As we saw in part 1 of this series, it is tough to make alternative electric sources economical when you are trying to operate a completely independent system. Usually the only time people install such systems is when the normal electric service is not available.
Utilizing alternative energy sources as a supplement to your normal electric service is a very different world. Renewable energy sources that operate in parallel with the utility can be very economical. In these systems, the goal of the alternative energy source is to reduce expenses.
All parallel system designs must be approved by the electric utility before installation. Some utilities require the customer to install sophisticated and expensive protection systems for parallel operation. I understand that some utilities do not allow parallel operation.
In most parallel systems involving alternative energy sources like solar and wind, the interface between the utility source and the customer’s source is usually an inverter designed for parallel operation. Solar voltaic cells and most small windmills produce low voltage dc power.
The inverter converts the low voltage dc to the utility 60 Hz. ac service voltage. For residential customers, some utilities allow the kWh meter on the side of the customer’s house to run backwards when the customer is selling excess power to the utility as long as the customer usage each month is more than they sell. The utility wants to send out a bill not a check. This is the best situation for the customer because every kWh he generates is worth what the customer pays for energy.
Some utilities install separate meters, one to measure how much energy the customer purchased and one to measure how much energy the customer sold. In this case, the meters are modified so they will not operate backwards and the utility usually purchases energy from the customer at a rate well below that which the customer is paying to buy energy.
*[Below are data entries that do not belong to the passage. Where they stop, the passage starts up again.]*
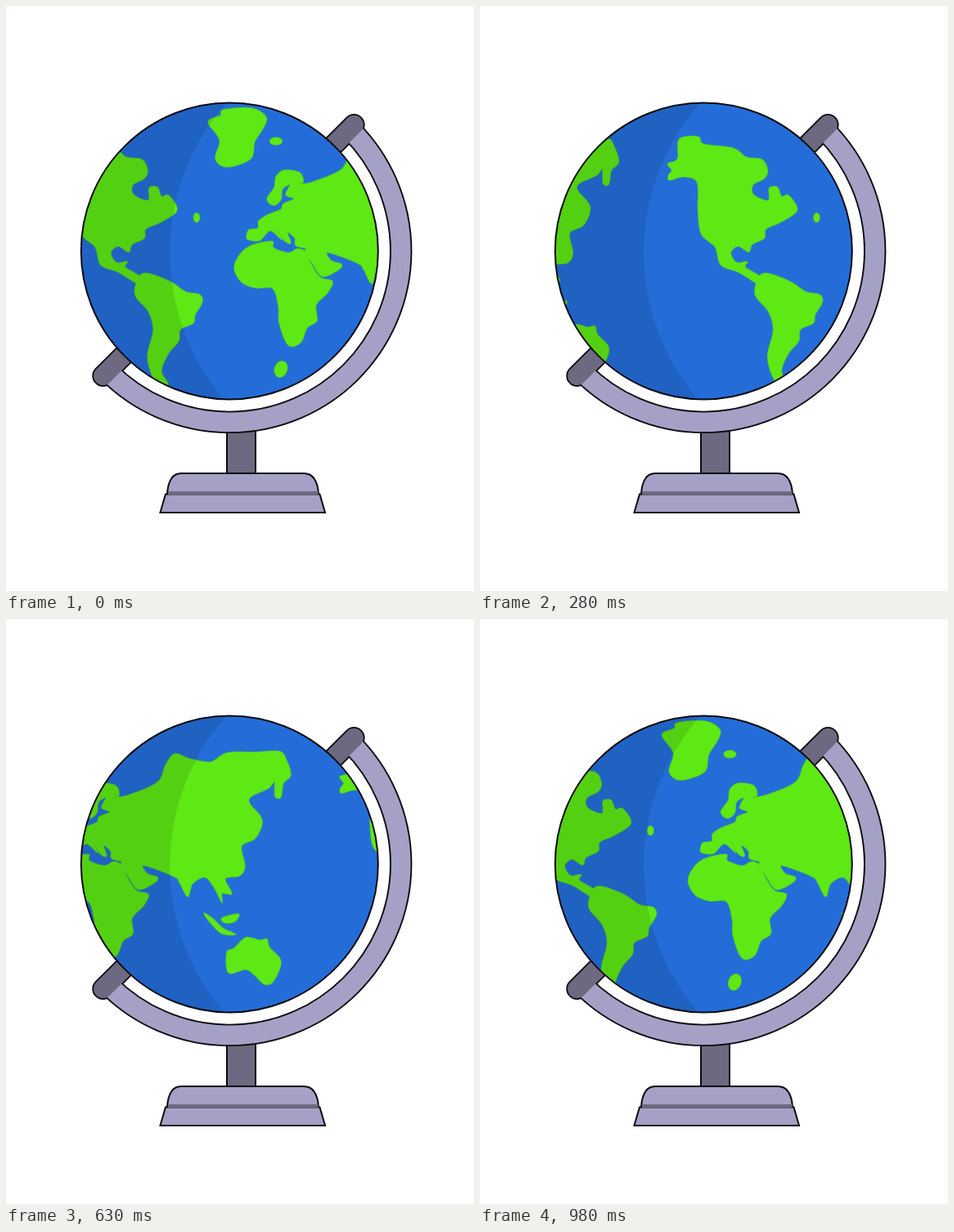
Recreate the animation shown at these times as an HTML page with a canvas. Size 572x716 px, loop 1050 ms.

```html
<!DOCTYPE html>
<html lang="en">
<head>
<meta charset="utf-8">
<title>Spinning globe</title>
<style>
  html, body { margin: 0; width: 100%; height: 100%; overflow: hidden; background: #fff; }
  canvas { display: block; }
</style>
</head>
<body>
<canvas id="stage" width="572" height="716"></canvas>
<script>
const ctx = document.getElementById('stage').getContext('2d');
const TAU = Math.PI * 2;
const CX = 273.3, CY = 300, R = 181.5;
const LOOP = 1050, STEP = 70, PERIOD = 582;
const INK = '#0b0b10', PALE = '#a5a1c6', DARK = '#6d6980';

// the turn advances by one or two notches per held pose
const notch = pose => Math.floor(pose * 1.55 + 0.96);
const shiftAt = n => n <= 18 ? n * 25.5 : 459 + (n - 18) * 24.6;

const land = new Path2D();

// closed smooth curve through the points
function addLand(dx, text) {
  const p = text.trim().split(/\s+/).map(s => s.split(',').map(Number));
  const at = i => p[(i + p.length) % p.length];
  land.moveTo(p[0][0] + dx, p[0][1]);
  p.forEach((b, i) => {
    const a = at(i - 1), c = at(i + 1), d = at(i + 2);
    land.bezierCurveTo(
      b[0] + (c[0] - a[0]) / 6 + dx, b[1] + (c[1] - a[1]) / 6,
      c[0] - (d[0] - b[0]) / 6 + dx, c[1] - (d[1] - b[1]) / 6,
      c[0] + dx, c[1]);
  });
  land.closePath();
}

function addIsle(x, y, rx, ry, turn = 0) {
  const isle = new Path2D();
  isle.ellipse(x, y, rx, ry, turn, 0, TAU);
  land.addPath(isle);
}

const europe = `171,282 174,274 185,272 186,263 198,255 213,249 216,242 229,236 219,231
  224,219 215,224 213,237 204,244 196,236 205,222 207,209 217,201 236,204 240,216 231,218`;
const asia = `250,216 287,200 297,179 308,165 326,171 352,175 372,164 407,163 436,162 444,171
  450,191 441,201 438,218 431,217 430,199 423,207 402,217 400,226 415,246 407,268 390,278
  394,302 388,314 370,318 378,336 366,336 366,347 356,328 345,316 330,324 324,340 314,322
  309,316`;
const southCoast = `285,306 269,302 275,312 287,316 283,323 264,331 252,316 243,300 244,297
  231,293 230,284 221,277 225,290 217,287 208,272 214,286 200,275 187,287 173,286`;
addLand(123, `${europe} ${asia} ${southCoast}`);

const africa = `279,321 286,304 300,293 325,288 327,296 345,302 357,297 369,303 372,314
  384,332 399,337 393,351 379,366 380,385 368,394 360,412 345,415 334,388 333,368 326,346
  305,345 288,338`;
addLand(0, africa);

const greenland = `247,142 262,134 266,127 300,125 318,136 314,150 304,166 299,187 270,197
  256,187 261,164`;
addLand(0, greenland);

const northAmerica = `154,207 158,201 153,193 165,187 167,163 190,160 197,169 233,174 249,185
  268,188 275,201 271,211 257,219 258,231 276,238 277,223 287,222 292,233 301,232 311,250
  292,264 273,273 271,284 256,292 252,301 239,294 230,302 237,314 250,313 248,320 267,332
  265,341 240,326 218,317 211,295 194,279 190,250 189,216 173,209 155,213`;
addLand(-102, northAmerica);

const southAmerica = `260,354 263,335 273,327 302,337 322,350 338,353 342,362 333,378 331,388
  315,396 313,410 300,426 292,447 300,463 285,460 275,430 282,397 276,374`;
addLand(-102, southAmerica);

const australia = `270,408 279,403 293,390 310,393 319,392 322,402 336,419 327,443 316,447
  304,436 293,429 272,433`;
addLand(225, australia);

addLand(225, '242,360 253,367 266,379 281,386 264,385 250,372');
addLand(225, '264,366 284,361 280,370 268,372');
addIsle(330, 165.5, 7.5, 4.5);
addIsle(336, 444.5, 7.5, 10, 0.35);
addIsle(233, 259, 3.6, 5.6);

const ring = new Path2D();
ring.arc(CX, CY, 209.4, -Math.PI / 4, Math.PI * 3 / 4);

const disc = new Path2D();
disc.arc(CX, CY, R, 0, TAU);

const pins = new Path2D('M425.3 145.3L390 180.6M118.6 452.7L154 417.3');
const stem = new Path2D('M270 515H305V572H270Z');
const baseTop = new Path2D('M197 597C198 584 202 572 214 572H364C377 572 381 584 382 597Z');
const baseFoot = new Path2D('M195 597.5H383.5L390 620H188.5Z');
const shade = new Path2D('M270 110V118A277 277 0 0 0 267 482V490H80V110Z');

function paint(path, fill) {
  ctx.fillStyle = fill;
  ctx.fill(path);
  band(path, INK, 2);
}

function band(path, color, width, cap = 'butt') {
  ctx.strokeStyle = color;
  ctx.lineWidth = width;
  ctx.lineCap = cap;
  ctx.stroke(path);
}

function drawStand() {
  paint(stem, DARK);
  paint(baseTop, PALE);
  paint(baseFoot, PALE);
  ctx.fillStyle = DARK;
  ctx.fillRect(198, 594, 183.5, 4.5);
  band(ring, INK, 27.4);
  band(pins, INK, 26.6, 'round');
  band(ring, PALE, 23.6);
  band(pins, DARK, 23, 'round');
}

function drawGlobe(shift) {
  ctx.save();
  ctx.clip(disc);
  ctx.fillStyle = '#246dd8';
  ctx.fillRect(80, 110, 390, 380);
  ctx.lineJoin = 'round';
  for (const tile of [0, -PERIOD]) {
    ctx.save();
    ctx.translate(shift + tile, 0);
    band(land, '#45b54a', 1.6);
    ctx.fillStyle = '#5ee814';
    ctx.fill(land);
    ctx.restore();
  }
  ctx.fillStyle = 'rgba(0,0,0,.1)';
  ctx.fill(shade);
  ctx.restore();
  band(disc, INK, 2);
}

function draw(now) {
  const pose = Math.floor((now % LOOP) / STEP);
  ctx.fillStyle = '#fff';
  ctx.fillRect(0, 0, 572, 716);
  drawStand();
  drawGlobe(shiftAt(notch(pose)));
}

function tick(now) {
  draw(Math.max(0, now));
  requestAnimationFrame(tick);
}

draw(0);
requestAnimationFrame(tick);
</script>
</body>
</html>
```
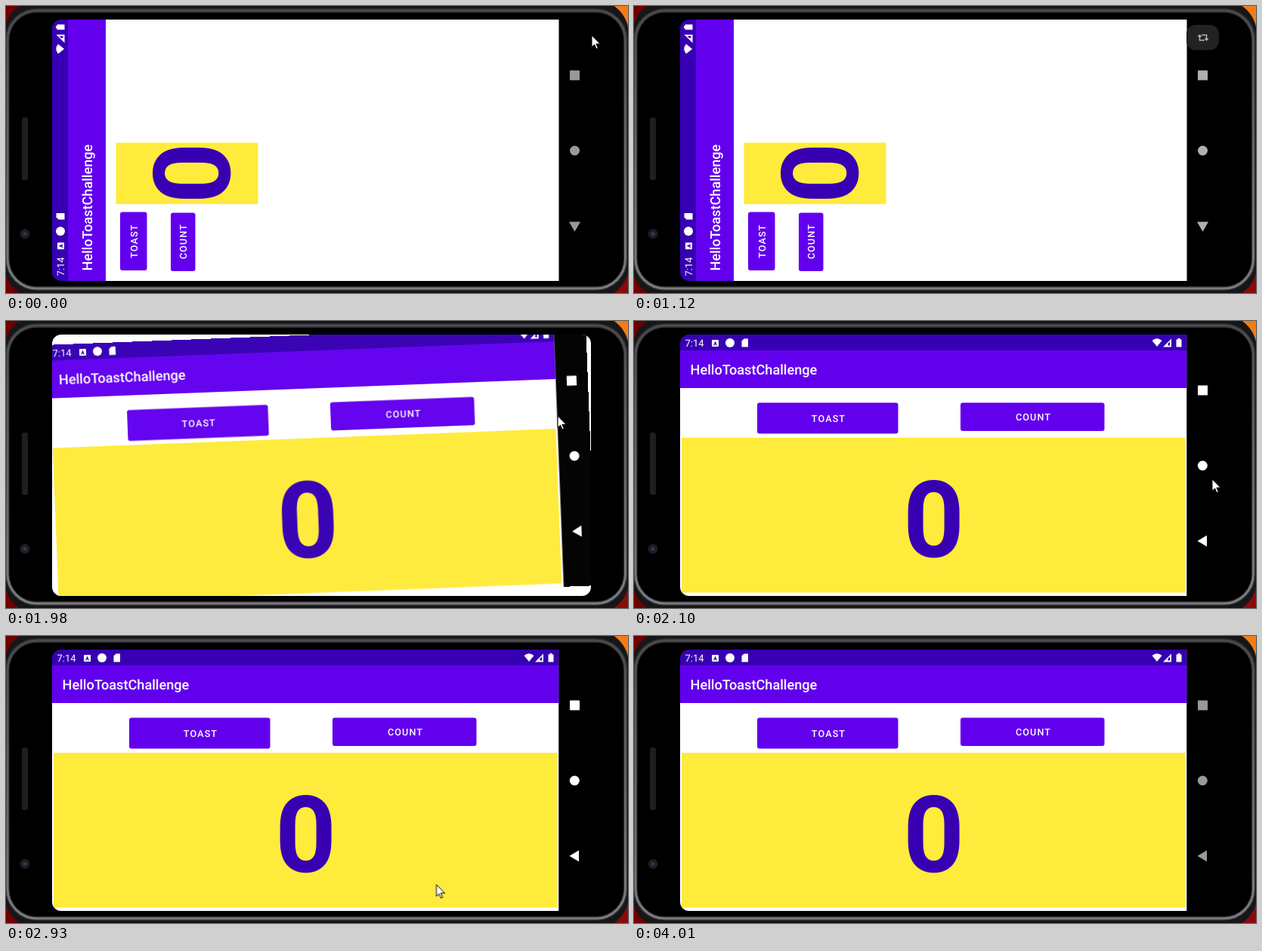
These frames come from a looping animation (823x381 px, 4.11 s). An HTML page:

```html
<!DOCTYPE html>
<html lang="en">
<head>
<meta charset="utf-8">
<title>Screen rotation</title>
<style>
html, body { margin: 0; width: 100%; height: 100%; overflow: hidden; background: #000; }
svg { display: block; width: 823px; height: 381px; }
text { font-family: Roboto, sans-serif; fill: #fff; text-rendering: geometricPrecision; }
.title { font-size: 18.15px; font-weight: 500; }
.label { font-size: 12.6px; font-weight: 500; letter-spacing: 1.12px; text-anchor: middle; }
.count { font-size: 141.5px; font-weight: 700; text-anchor: middle; fill: #3700b3; }
.dark { fill: #3700b3; }
.main { fill: #6200ee; }
.panel { fill: #ffeb3b; }
.rim { fill: none; }

.anim { animation: 4110ms step-end infinite; }
#backdrop { animation-name: backdrop; }
#portrait { animation-name: portrait; }
#landscape { animation-name: landscape; transform-origin: 417.5px 191.5px; }
#navP { animation-name: navP; }
#navL { animation-name: navL; }
#hint { animation-name: hint; transform-origin: 753px 42px; }
#hintBg { animation-name: hintBg; }
#cursor { animation-name: cursor; }

@keyframes backdrop {
  0% { opacity: 0; }
  44.525% { opacity: 1; }
  51.094%, 100% { opacity: 0; }
}
@keyframes portrait {
  0% { opacity: 1; }
  44.525%, 100% { opacity: 0; }
}
@keyframes landscape {
  0% { opacity: 0; transform: rotate(-45.2deg); }
  44.525% { opacity: .2; transform: rotate(-45.2deg); }
  48.175% { opacity: .985; transform: rotate(-2.2deg); }
  51.094%, 100% { opacity: 1; transform: none; }
}
@keyframes navP {
  0% { fill: #999; }
  13.868%, 100% { fill: #b0b0b0; }
}
@keyframes navL {
  0% { fill: #fff; }
  97.566%, 100% { fill: #999; }
}
@keyframes hint {
  0% { opacity: 0; transform: rotate(60deg); }
  2.919% { opacity: .4; transform: rotate(60deg); }
  6.569% { opacity: .7; transform: rotate(30deg); }
  10.218% { opacity: .85; transform: rotate(10deg); }
  13.868%, 100% { opacity: 1; transform: none; }
}
@keyframes hintBg {
  0% { opacity: 0; }
  13.868%, 100% { opacity: 1; }
}
@keyframes cursor {
  0% { transform: translate(775px, 39px); }
  2.919% { transform: translate(773px, 39px); }
  6.569% { transform: translate(-30px, 0); }
  20.924% { transform: translate(806px, 212px); }
  27.25% { transform: translate(-30px, 0); }
  44.525% { transform: translate(732px, 216px); }
  48.175% { transform: translate(730px, 126px); }
  51.094% { transform: translate(765px, 210px); }
  54.744% { transform: translate(775px, 289px); }
  58.394% { transform: translate(772px, 310px); }
  61.313% { transform: translate(768px, 330px); }
  64.963% { transform: translate(-30px, 0); }
  71.289% { transform: translate(569.5px, 330px); }
  74.209% { transform: translate(556px, 350px); }
  77.128% { transform: translate(544px, 363px); }
  80.048% { transform: translate(546px, 312px); }
  83.698% { transform: translate(542px, 220px); }
  86.618% { transform: translate(542px, 97px); }
  89.537%, 100% { transform: translate(-30px, 0); }
}
</style>
</head>
<body>
<svg viewBox="0 0 823 381">
  <defs>
    <clipPath id="screen"><rect x="61" y="18" width="713" height="347" rx="12"/></clipPath>
    <linearGradient id="wall">
      <stop offset=".5" stop-color="#700000"/>
      <stop offset=".5" stop-color="#f57c14"/>
    </linearGradient>
    <linearGradient id="metal" x2="0" y2="1">
      <stop offset="0" stop-color="#4a4a4e"/>
      <stop offset="1" stop-color="#7c7c80"/>
    </linearGradient>

    <!-- status bar and app bar -->
    <g id="bars">
      <rect class="dark" width="670.500" height="22"/>
      <rect class="main" y="21" width="670.500" height="50"/>
      <text x="6.500" y="16" font-size="13">7:14</text>
      <rect x="42" y="7" width="9" height="9" rx="1" fill="#fff"/>
      <path class="dark" d="M46.500 8.500L49 14.500H47.800L47.400 13.300H45.600L45.200 14.500H44Z"/>
      <circle cx="66" cy="11" r="6" fill="#fff"/>
      <path d="M84.500 5.500H90V16.500H81.500V8.500Z" fill="#fff"/>
      <text class="title" x="13.500" y="53">HelloToastChallenge</text>
    </g>
    <g id="signals" fill="#fff">
      <path d="M-45.500 8Q-39 2.500 -32.500 8L-39 16Z"/>
      <path d="M-20 5.500V16.500H-31Z"/>
      <path class="dark" d="M-22 9.500V14.500H-24.500V12Z"/>
      <path d="M-11.500 5H-8.500V6.500H-6.500V16.500H-13.500V6.500H-11.500Z"/>
    </g>
  </defs>

  <!-- phone body -->
  <rect width="823" height="381" fill="url(#wall)"/>
  <rect y="330" x="400" width="423" height="51" fill="#8a0a0a"/>
  <rect x="-2" y="-8" width="826" height="397" rx="45" fill="#161618"/>
  <rect class="rim" x="2" y="6" width="817.500" height="369" rx="39" stroke="#2c2c2f" stroke-width="6"/>
  <rect class="rim" x="2" y="6" width="817.500" height="369" rx="39" stroke="url(#metal)" stroke-width="3"/>
  <rect x="4.500" y="9" width="812.500" height="363" rx="36"/>
  <rect x="21" y="148" width="8" height="83" rx="3" fill="#1f1f20"/>
  <circle cx="25" cy="302.500" r="6.500" fill="#1d1e23"/>
  <circle cx="25" cy="302.500" r="2.500" fill="#30365a"/>

  <g clip-path="url(#screen)">
    <rect id="backdrop" class="anim" x="61" y="18" width="713" height="347" fill="#fff"/>

    <g id="landscape" class="anim">
      <g transform="translate(61 18)">
        <rect width="670.500" height="347" fill="#fff"/>
        <use href="#bars"/>
        <use href="#signals" x="670"/>
        <rect class="main" x="102" y="90.500" width="186.500" height="41" rx="3"/>
        <text class="label" x="196.500" y="115.500">TOAST</text>
        <rect class="main" x="371" y="90.500" width="190.500" height="37.500" rx="3"/>
        <text class="label" x="467.500" y="114">COUNT</text>
        <rect class="panel" x="2" y="137" width="666" height="205.500"/>
        <text class="count" x="335.500" y="295">0</text>
        <rect x="670.500" width="42.500" height="347"/>
      </g>
      <g id="navL" class="anim">
        <rect x="746" y="85.500" width="13" height="13" rx=".5"/>
        <circle cx="752.300" cy="192" r="6.500"/>
        <path d="M745.500 292L758 284.500V299.500Z"/>
      </g>
    </g>

    <g id="portrait" class="anim">
      <g transform="translate(61 365) rotate(-90)">
        <rect width="347" height="713" fill="#fff"/>
        <use href="#bars"/>
        <use href="#signals" x="347"/>
        <rect class="main" x="14" y="90" width="77.500" height="35.500" rx="3"/>
        <text class="label" x="53" y="112.500">TOAST</text>
        <rect class="main" x="13" y="157" width="77.500" height="32.500" rx="3"/>
        <text class="label" x="52.500" y="178">COUNT</text>
        <rect class="panel" x="102" y="84.500" width="81.500" height="188"/>
        <text class="count" x="143" y="234.500">0</text>
        <rect y="670.500" width="347" height="43"/>
      </g>
      <g id="navP" class="anim">
        <rect x="746" y="85.500" width="13" height="13" rx=".5"/>
        <circle cx="752.500" cy="192" r="6.500"/>
        <path d="M745 286.500H760L752.500 299.500Z"/>
      </g>
      <rect id="hintBg" class="anim" x="731" y="25" width="43" height="33.500" rx="12" fill="#222"/>
      <g id="hint" class="anim">
        <path d="M748.500 39.500V45.500H755M757.500 44.500V38.500H751" fill="none" stroke="#b5b5b5" stroke-width="1.500"/>
        <path d="M745.500 41L748.500 37.500L751.500 41ZM754.500 43L757.500 46.500L760.500 43Z" fill="#b5b5b5"/>
      </g>
    </g>
  </g>

  <path id="cursor" class="anim" d="M0 0V15.500L3.600 12.200L6 18L8.300 17L5.900 11.300H11Z" fill="#fff" stroke="#000" stroke-width="1"/>
</svg>
</body>
</html>
```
The utility usually purchases energy from the customer at the same rate they pay large generating companies for energy.
To protect the utility linemen from shock and other customers’ equipment from damage, most utilities require customers with their own generation automatically to disconnect from the utility source any time the utility source is lost. This is where the sophisticated relaying comes in.
In some states, alternative energy systems can be economical because of the tax credits or state grants available to people and companies who install such systems.
I understand that California offers the greatest benefits. Massachusetts and Delaware are examples of states where grants are available up to fifty percent of the cost of the installation. Contact your state energy office to see what incentives are available in your state. Hundreds of homeowners and companies all over the U.S. are taking advantage of the grants and tax incentives.
According to an IEEE Spectrum magazine October 2007 article, “The Greening of Google,” the largest corporate installation of solar panels in North America is a Google office complex in California. The Google solar voltaic array will produce 1.6 million watts of electricity by the end of this year. More than nine thousand (9,509) parallel solar systems (101 million watts) were installed in the U.S. in 2006. Seventy percent of these systems where installed in California. Experts estimate that a solar installation costs between $3 and $5 per watt in California and between $6 and $10 per watt in the rest of the country.
Electrical contractors all over the country are now offering installation of solar systems for homes and businesses. One contractor in my area works with the utility, installs a completely automatic system and even fills out the paperwork for the owner to get the grant from the state. All the customer has to do is sign the contract and write out a check. In some states, there are companies who will install and maintain solar panels on your roof for free. All you do is sign a 15-year contract to purchase the energy from the solar panels at a fixed rate, which is less than what you are presently paying for energy from your local utility.
We need to encourage our state governments to create tax credits and/or state grants like California, New Jersey, Massachusetts and Delaware to promote alternative energy generation and conservation. In Germany, homeowners are paying 35 cents per kWh for electric energy. For the next twenty years, the German government promises to pay fifty cents per kWh for energy produced by homeowners and companies who install solar and wind generators. There are farmers in Germany who have covered their fields with solar panels. They are now solar farmers. Most of them make more money as a solar farmer than they ever did as a crop or cattle farmer. Most houses in Germany have solar panels on their roofs and more importantly, the whole country is reducing air pollution and rapidly becoming less dependant on coal, oil, gas and nuclear. For more information, see the NOVA special Solar Energy, Saved by the Sun.